Take the 2-minute tour ×
Mathematics Stack Exchange is a question and answer site for people studying math at any level and professionals in related fields. It's 100% free, no registration required.

I saw Ahlfors's book Complex Analysis. It mentioned that analytic function $f(z)$ can be derived from a given real part $u(x,y)$, where $x$ and $y$ are real.

It said that $$ u(x,y)=\frac{1}{2}[f(x+iy)+\bar{f}(x-iy)]. \tag{1} $$

However, it mentioned that it is 'reasonable' that (1) holds even when $x$ and $y$ are 'complex'. Why?

I think that, if $x$ and $y$ are real, then real part $u(x,y)$ should be written down by $$ u(x,y)=\frac{1}{2}[f(z)+\bar{f}(\bar{z})], \tag{2} $$ where $z=x+iy$.

Hence, if $x$ and $y$ are complex, (2) should be equal to $$ u(x,y)=\frac{1}{2}[f(x+iy)+\bar{f}(\bar{x}-i\bar{y})]. \tag{3} $$ It confused me for a long time. Please help me.

Thanks!

share|improve this question
    
Try some examples to see what is happening. $u$ has to be harmonic, so try for example $u(x,y) = x^2-y^2$ which corresponds to $f(z) = z^2$. –  GEdgar Jul 21 '11 at 0:40
    
@ GEdgar. Thanks for your comment. I try your example. Assume that (1) holds when $x,y$ are complex. Then right-hand side of (1) is $1/2[(x+iy)^2+\overline{(x-iy)^2}]=1/2(x^2-y^2+2i\,x\,y)+1/2(\overline{x^2}-\ove‌​rline{y^2}+2i\,\bar{x}\,\bar{y})$, which is not equal to the left-hand side $x^2-y^2$. What's wrong with my argument? –  Paul Jul 21 '11 at 15:27
    
The function $u$ is defined on $\mathbb{R}\times\mathbb{R}$ hence the assertion that (1) holds for $x$ and $y$ complex is mysterious to me. –  Did Jul 21 '11 at 16:33
1  
@Didier: As Ahlfors remarks in this derivation, for this method to work $u$ must make sense for complex values. For example $u$ could be a rational function of $x$ and $y$. Ahlfors 2nd edition, Chapter 2, the end of section 1.2. –  GEdgar Jul 21 '11 at 17:04
    
@GEdgar: Thanks for the explanation. To be a rational function of $x$ and $y$* is a well defined condition but *to make sense for complex values* is not. For example $u(x,y)=0$ for every real values $x$ and $y$ coincide with $U$ defined by $U(z_1,z_2)=z_1-\bar z_1$ for every complex values $z_1$ and $z_2$. One sees that $u$ *makes sense for complex values in a lot of different ways (although $U$ is probably not the one to have in mind here...). –  Did Jul 21 '11 at 17:12
show 1 more comment

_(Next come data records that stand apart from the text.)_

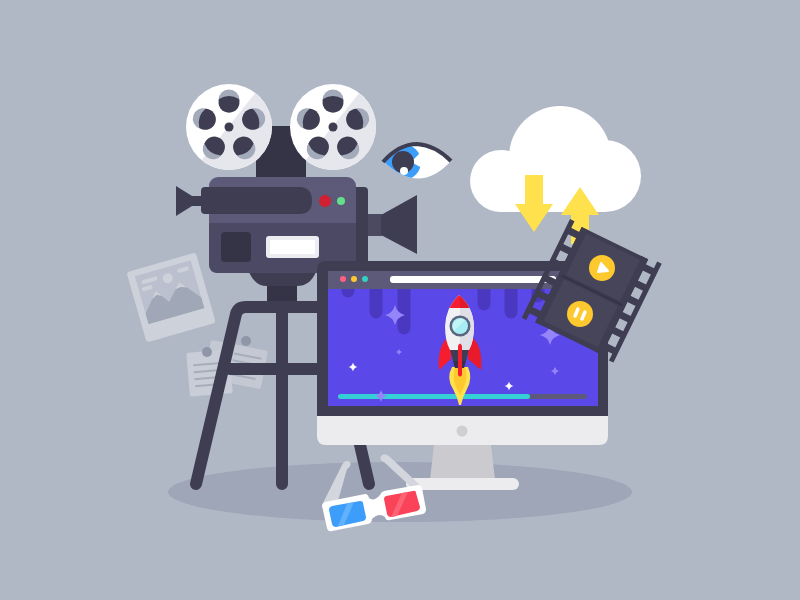
<!DOCTYPE html>
<html lang="en">
<head>
<meta charset="utf-8">
<title>Video production illustration</title>
<style>
:root{--bg:#b0b7c5;--shadow:#9ea6b8;--ink:#3f3d51;--ink-deep:#353346;--body:#5c5a78;--body-low:#4b4963;--violet:#5a48e8;--violet-dark:#4a39c0;--lilac:#9486fa;--teal:#35d0d6;--yellow:#ffe14d;--gold:#fdc92f;--red:#f51d2e;--blue:#3d9dfb;--paper:#cdd1da;--white:#fff;--silver:#e6e7ed}
html,body{margin:0;background:var(--bg)}
body{width:800px;height:600px;overflow:hidden}
svg{display:block}
.ink{fill:var(--ink)}.deep{fill:var(--ink-deep)}.white{fill:var(--white)}.silver{fill:var(--silver)}.yellow{fill:var(--yellow)}.gold{fill:var(--gold)}.red{fill:var(--red)}.blue{fill:var(--blue)}.paper{fill:var(--paper)}
.leg{fill:none;stroke:var(--ink);stroke-width:12;stroke-linecap:round;stroke-linejoin:round}
.writing{fill:none;stroke:#a6adbb;stroke-width:2}
</style>
</head>
<body>
<svg width="800" height="600" viewBox="0 0 800 600" role="img" aria-label="Film camera on a tripod, computer playing a rocket video, cloud, film strip and 3D glasses">
<defs>
  <clipPath id="reel-disc"><circle r="43"/></clipPath>
  <g id="reel-hole">
    <circle cy="-27" r="10.500" fill="#a3abbb"/>
    <path class="ink" d="M-10-28Q0-34 10-28A10.500 10.500 0 1 1-10-28z"/>
  </g>
  <g id="reel">
    <circle class="white" r="43"/>
    <path class="silver" clip-path="url(#reel-disc)" d="M35-45L-37 45H50V-45z"/>
    <use href="#reel-hole"/>
    <use href="#reel-hole" transform="rotate(72)"/>
    <use href="#reel-hole" transform="rotate(144)"/>
    <use href="#reel-hole" transform="rotate(216)"/>
    <use href="#reel-hole" transform="rotate(288)"/>
    <circle class="ink" r="4.500"/>
  </g>
  <path id="sparkle" d="M0-10Q2-2 10 0Q2 2 0 10Q-2 2-10 0Q-2-2 0-10z"/>
  <path id="arrow" d="M-9 0H9V29H19L0 57L-19 29H-9z"/>
  <clipPath id="screen"><rect x="328" y="271" width="270" height="135"/></clipPath>
  <clipPath id="eye-white"><path d="M383 161Q415 128 451 161Q419 196 383 161z"/></clipPath>
  <clipPath id="photo-area"><rect x="-29" y="-30" width="58" height="50"/></clipPath>
  <clipPath id="rocket-hull"><path d="M459 295Q473 307 474 326Q474 341 469 350H450Q445 341 445 326Q446 307 459 295z"/></clipPath>
</defs>

<rect width="800" height="600" fill="var(--bg)"/>
<ellipse id="floor-shadow" cx="400" cy="492" rx="232" ry="30" fill="var(--shadow)"/>

<g id="pinned-picture" transform="translate(171 297) rotate(-16)">
  <rect class="paper" x="-36" y="-36" width="72" height="73" rx="3"/>
  <rect x="-29" y="-30" width="58" height="50" fill="#bac0cd"/>
  <g clip-path="url(#photo-area)">
    <path fill="#a0a8b8" d="M-30 20V10L-13-10L-3 4L12-12L30 10V20z"/>
    <path class="paper" d="M-19-3L-13-10L-8-3L-13-6zM6-6L12-12L18-5L12-7z"/>
    <path fill="none" stroke="var(--paper)" stroke-width="4" stroke-linecap="round" d="M-22-22H-10M15-23H23M-24-15H-17"/>
    <circle class="paper" cx="2" cy="-19" r="5"/>
  </g>
</g>

<g id="note-cards">
  <g transform="translate(236 364) rotate(11)">
    <rect x="-29" y="-19" width="58" height="39" rx="2" fill="#c3c8d3"/>
    <path class="writing" d="M-4-10H24M-4-3H24M-4 4H18M-4 11H22"/>
  </g>
  <g transform="translate(209 373) rotate(-5)">
    <rect x="-21" y="-22" width="43" height="44" rx="2" fill="#c8cdd7"/>
    <path class="writing" d="M-15-9H16M-15-2H14M-15 5H16M-15 12H5"/>
  </g>
  <circle cx="207" cy="352" r="5" fill="#8e96a8"/><circle cx="246" cy="341" r="5" fill="#8e96a8"/>
</g>

<g id="tripod">
  <path class="leg" d="M196 484L236 314Q238 307 246 307H318Q328 307 330 314L369 484M282 307V484"/>
  <path class="leg" stroke-linecap="butt" d="M230 369H342"/>
  <rect class="deep" x="267" y="280" width="30" height="21"/>
  <path class="ink" d="M249 272H316Q310 286 297 286H267Q255 286 249 272z"/>
</g>

<g id="film-camera">
  <rect class="deep" x="256" y="126" width="50" height="54"/>
  <use href="#reel" x="229" y="127"/>
  <use href="#reel" x="333" y="127"/>
  <rect class="ink" x="350" y="187" width="18" height="77" rx="4"/>
  <path fill="#4b4a60" d="M368 214H382V236H368z"/>
  <path class="ink" d="M381 215L417 195V254L381 235z"/>
  <rect x="209" y="177" width="147" height="96" rx="9" fill="var(--body)"/>
  <path fill="var(--body-low)" d="M209 223H356V264Q356 273 347 273H218Q209 273 209 264z"/>
  <path class="ink" d="M176 186L192 196V206L176 216zM190 196H203V206H190z"/>
  <path class="ink" d="M205 187H299Q312 187 312 201Q312 214 299 214H205Q201 214 201 210V191Q201 187 205 187z"/>
  <circle cx="325" cy="201" r="6" fill="#d21f32"/>
  <circle cx="341" cy="201" r="4" fill="#64e08b"/>
  <rect class="deep" x="221" y="232" width="30" height="30" rx="4"/>
  <rect x="266" y="236" width="53" height="22" rx="3" fill="#ecedf1"/>
  <rect class="white" x="270" y="240" width="45" height="14"/>
</g>

<g id="eye">
  <path class="white" d="M383 161Q415 128 451 161Q419 196 383 161z"/>
  <g clip-path="url(#eye-white)">
    <circle class="blue" cx="403" cy="162" r="18"/>
    <path class="white" d="M411 162L424 149V169z"/>
    <circle class="ink" cx="403" cy="162" r="11"/>
    <circle class="white" cx="404" cy="171" r="4"/>
  </g>
  <path fill="none" stroke="var(--ink)" stroke-width="4" d="M383 162Q399 144 417 144Q435 145 451 161"/>
</g>

<g id="cloud">
  <g class="white">
    <circle cx="501" cy="181" r="31"/>
    <circle cx="560" cy="157" r="51"/>
    <circle cx="605" cy="176" r="36"/>
    <rect x="501" y="160" width="104" height="52"/>
  </g>
  <use class="yellow" href="#arrow" transform="translate(534 175)"/>
  <use class="yellow" href="#arrow" transform="translate(580 244) scale(1 -1)"/>
</g>

<g id="computer">
  <path fill="#cbcbcf" d="M434 445H491L495 480H430z"/>
  <rect x="406" y="478" width="113" height="12" rx="6" fill="#ececef"/>
  <path class="ink" d="M326 261H599Q608 261 608 270V417H317V270Q317 261 326 261z"/>
  <path fill="#ececef" d="M317 416H608V436Q608 445 599 445H326Q317 445 317 436z"/>
  <circle cx="462" cy="431" r="5.500" fill="#cfcfd2"/>
  <g clip-path="url(#screen)">
    <rect x="328" y="271" width="270" height="135" fill="var(--violet)"/>
    <path fill="none" stroke="var(--violet-dark)" stroke-width="13" stroke-linecap="round" d="M348 280V291M376 280V312M404 280V328M484 280V304M511 280V312M538 280V296"/>
    <rect x="328" y="271" width="270" height="18" fill="var(--body)"/>
    <circle cx="343" cy="279" r="3" fill="#ff5f83"/><circle class="gold" cx="354" cy="279" r="3"/><circle cx="365" cy="279" r="3" fill="#35d0c0"/>
    <rect class="white" x="390" y="276" width="166" height="7" rx="3"/>
    <rect x="338" y="394" width="249" height="5" rx="2.500" fill="var(--body)"/>
    <rect x="338" y="394" width="192" height="5" rx="2.500" fill="var(--teal)"/>
    <g id="lilac-stars" fill="var(--lilac)">
      <use href="#sparkle" x="395" y="315"/>
      <use href="#sparkle" x="550" y="335"/>
      <use href="#sparkle" transform="translate(381 396) scale(.6)"/>
      <use href="#sparkle" transform="translate(399 352) scale(.3)"/>
      <use href="#sparkle" transform="translate(555 371) scale(.4)"/>
    </g>
    <g id="white-stars" class="white">
      <use href="#sparkle" transform="translate(353 367) scale(.45)"/>
      <use href="#sparkle" transform="translate(509 386) scale(.45)"/>
    </g>
  </g>
</g>

<g id="rocket">
  <g id="flame">
    <path class="yellow" d="M452 367H468Q473 378 467 389Q463 396 461 405H459Q457 396 453 389Q446 378 452 367z"/>
    <path class="gold" d="M455 367H465Q468 378 464 387L460 395L456 387Q452 378 455 367z"/>
  </g>
  <path class="red" d="M447 338Q437 348 439 370L451 359V346z"/>
  <path fill="#e81a2b" d="M473 338Q483 348 481 370L468 359V346z"/>
  <path class="ink" d="M450 349H469L466 361H453z"/>
  <path class="deep" d="M453 361H466L464 368H455z"/>
  <g clip-path="url(#rocket-hull)">
    <rect x="444" y="294" width="31" height="57" fill="#f1f1f4"/>
    <rect x="460" y="294" width="15" height="57" fill="#dfe0e7"/>
    <rect class="red" x="444" y="294" width="31" height="14"/>
    <rect x="460" y="294" width="15" height="14" fill="#e01a2b"/>
  </g>
  <circle cx="460" cy="326" r="10.500" fill="#5b6580"/>
  <circle cx="460" cy="326" r="8" fill="#a6eef2"/>
  <path fill="#c4f5f6" d="M454 331A8 8 0 0 1 465 320z"/>
  <path class="red" d="M458 346Q460 341 462 346V375Q460 378 458 375z"/>
</g>

<g id="film-strip" transform="translate(570 219) rotate(26)">
  <g id="film-edge">
    <path class="ink" d="M0 0H5V110H0zM14 2H22V108H14z"/>
    <path fill="none" stroke="var(--ink)" stroke-width="7" d="M2 11H18M2 29H18M2 46H18M2 64H18M2 81H18M2 99H18"/>
  </g>
  <use href="#film-edge" transform="translate(102) scale(-1 1)"/>
  <rect class="ink" x="14" y="2" width="74" height="106"/>
  <rect x="21" y="6" width="60" height="46" rx="2" fill="#474559"/>
  <rect x="21" y="57" width="60" height="46" rx="2" fill="#474559"/>
  <path stroke="var(--ink-deep)" stroke-width="2" d="M17 54.500H85"/>
</g>
<g id="film-controls">
  <circle class="gold" cx="602" cy="268" r="13"/>
  <path class="white" stroke="var(--white)" stroke-width="2" stroke-linejoin="round" d="M601 263L608 271L598 272z"/>
  <circle class="gold" cx="580" cy="314" r="13"/>
  <path stroke="var(--white)" stroke-width="3.500" stroke-linecap="round" d="M578 309L575 316M585 312L582 319"/>
</g>

<g id="glasses">
  <path fill="#d4d6dd" d="M323 503L342 465Q345 459 350 462Q352 466 347 469L338 501zM411 487L384 462Q379 460 381 456Q385 452 390 457L421 486z"/>
  <path class="white" d="M325 502L365 494Q368 494 369 498Q374 502 380 495Q381 492 384 491L418 485Q421 485 422 488L426 509Q426 513 423 514L390 520Q386 521 385 517Q379 512 372 519Q372 523 368 524L332 531Q328 532 327 528L322 506Q322 503 325 502z"/>
  <path class="blue" d="M332 506L360 501Q363 501 363 503L366 517Q366 520 363 521L336 527Q333 527 332 524L329 510Q329 507 332 506z"/>
  <path fill="#62b1fd" d="M347 504L354 502L344 525L338 526z"/>
  <path fill="#fa4258" d="M386 496L413 491Q416 490 416 493L420 507Q420 510 417 511L391 517Q388 517 387 514L384 499Q384 497 386 496z"/>
  <path fill="#fc6375" d="M402 493L408 492L397 516L391 517z"/>
</g>
</svg>
</body>
</html>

1 Answer

The way it is used here, given a function $f$, a new function $\overline{f}$ can be defined by $$ \overline{f}\big(z\big) = \overline{f(\overline{z})} . $$ For example, if $f$ is a polynomial, change all coefficients to their complex conjugates, but leave the variable alone.

Let's try $f(z) = z^2$ as I suggested above. So $\overline{f}(z) = z^2$. Then $f(x+iy) = (x+iy)^2 = (x^2-y^2)+2ixy$; $\overline{f}(x-iy) = (x-iy)^2=(x^2-y^2)-2ixy$; so $$ \frac{1}{2}\big[f(x+iy)+\overline{f}(x-iy)\big] = x^2-y^2 . $$ As required, this holds even for complex $x$ and $y$.

share|improve this answer
    
Sorry it still confused me. As you said that if $\bar{f}(z):=\overline{f(\bar{z})}$, then $\bar{f}(z)=z^2$. Why did you take $z=x-iy$ into that? $z$ should be $x+iy$? Thanks! –  Paul Jul 22 '11 at 1:17
    
The formula (1) has $x-iy$ in it. That is why I used it. Here, $x,y,z$ are all just variables, not assumed to be related to each other. –  GEdgar Jul 22 '11 at 15:12
    
@ GEdgar: Thanks for your help~ –  Paul Jul 22 '11 at 20:05
add comment

Your Answer

 
discard

By posting your answer, you agree to the privacy policy and terms of service.

Not the answer you're looking for? Browse other questions tagged or ask your own question.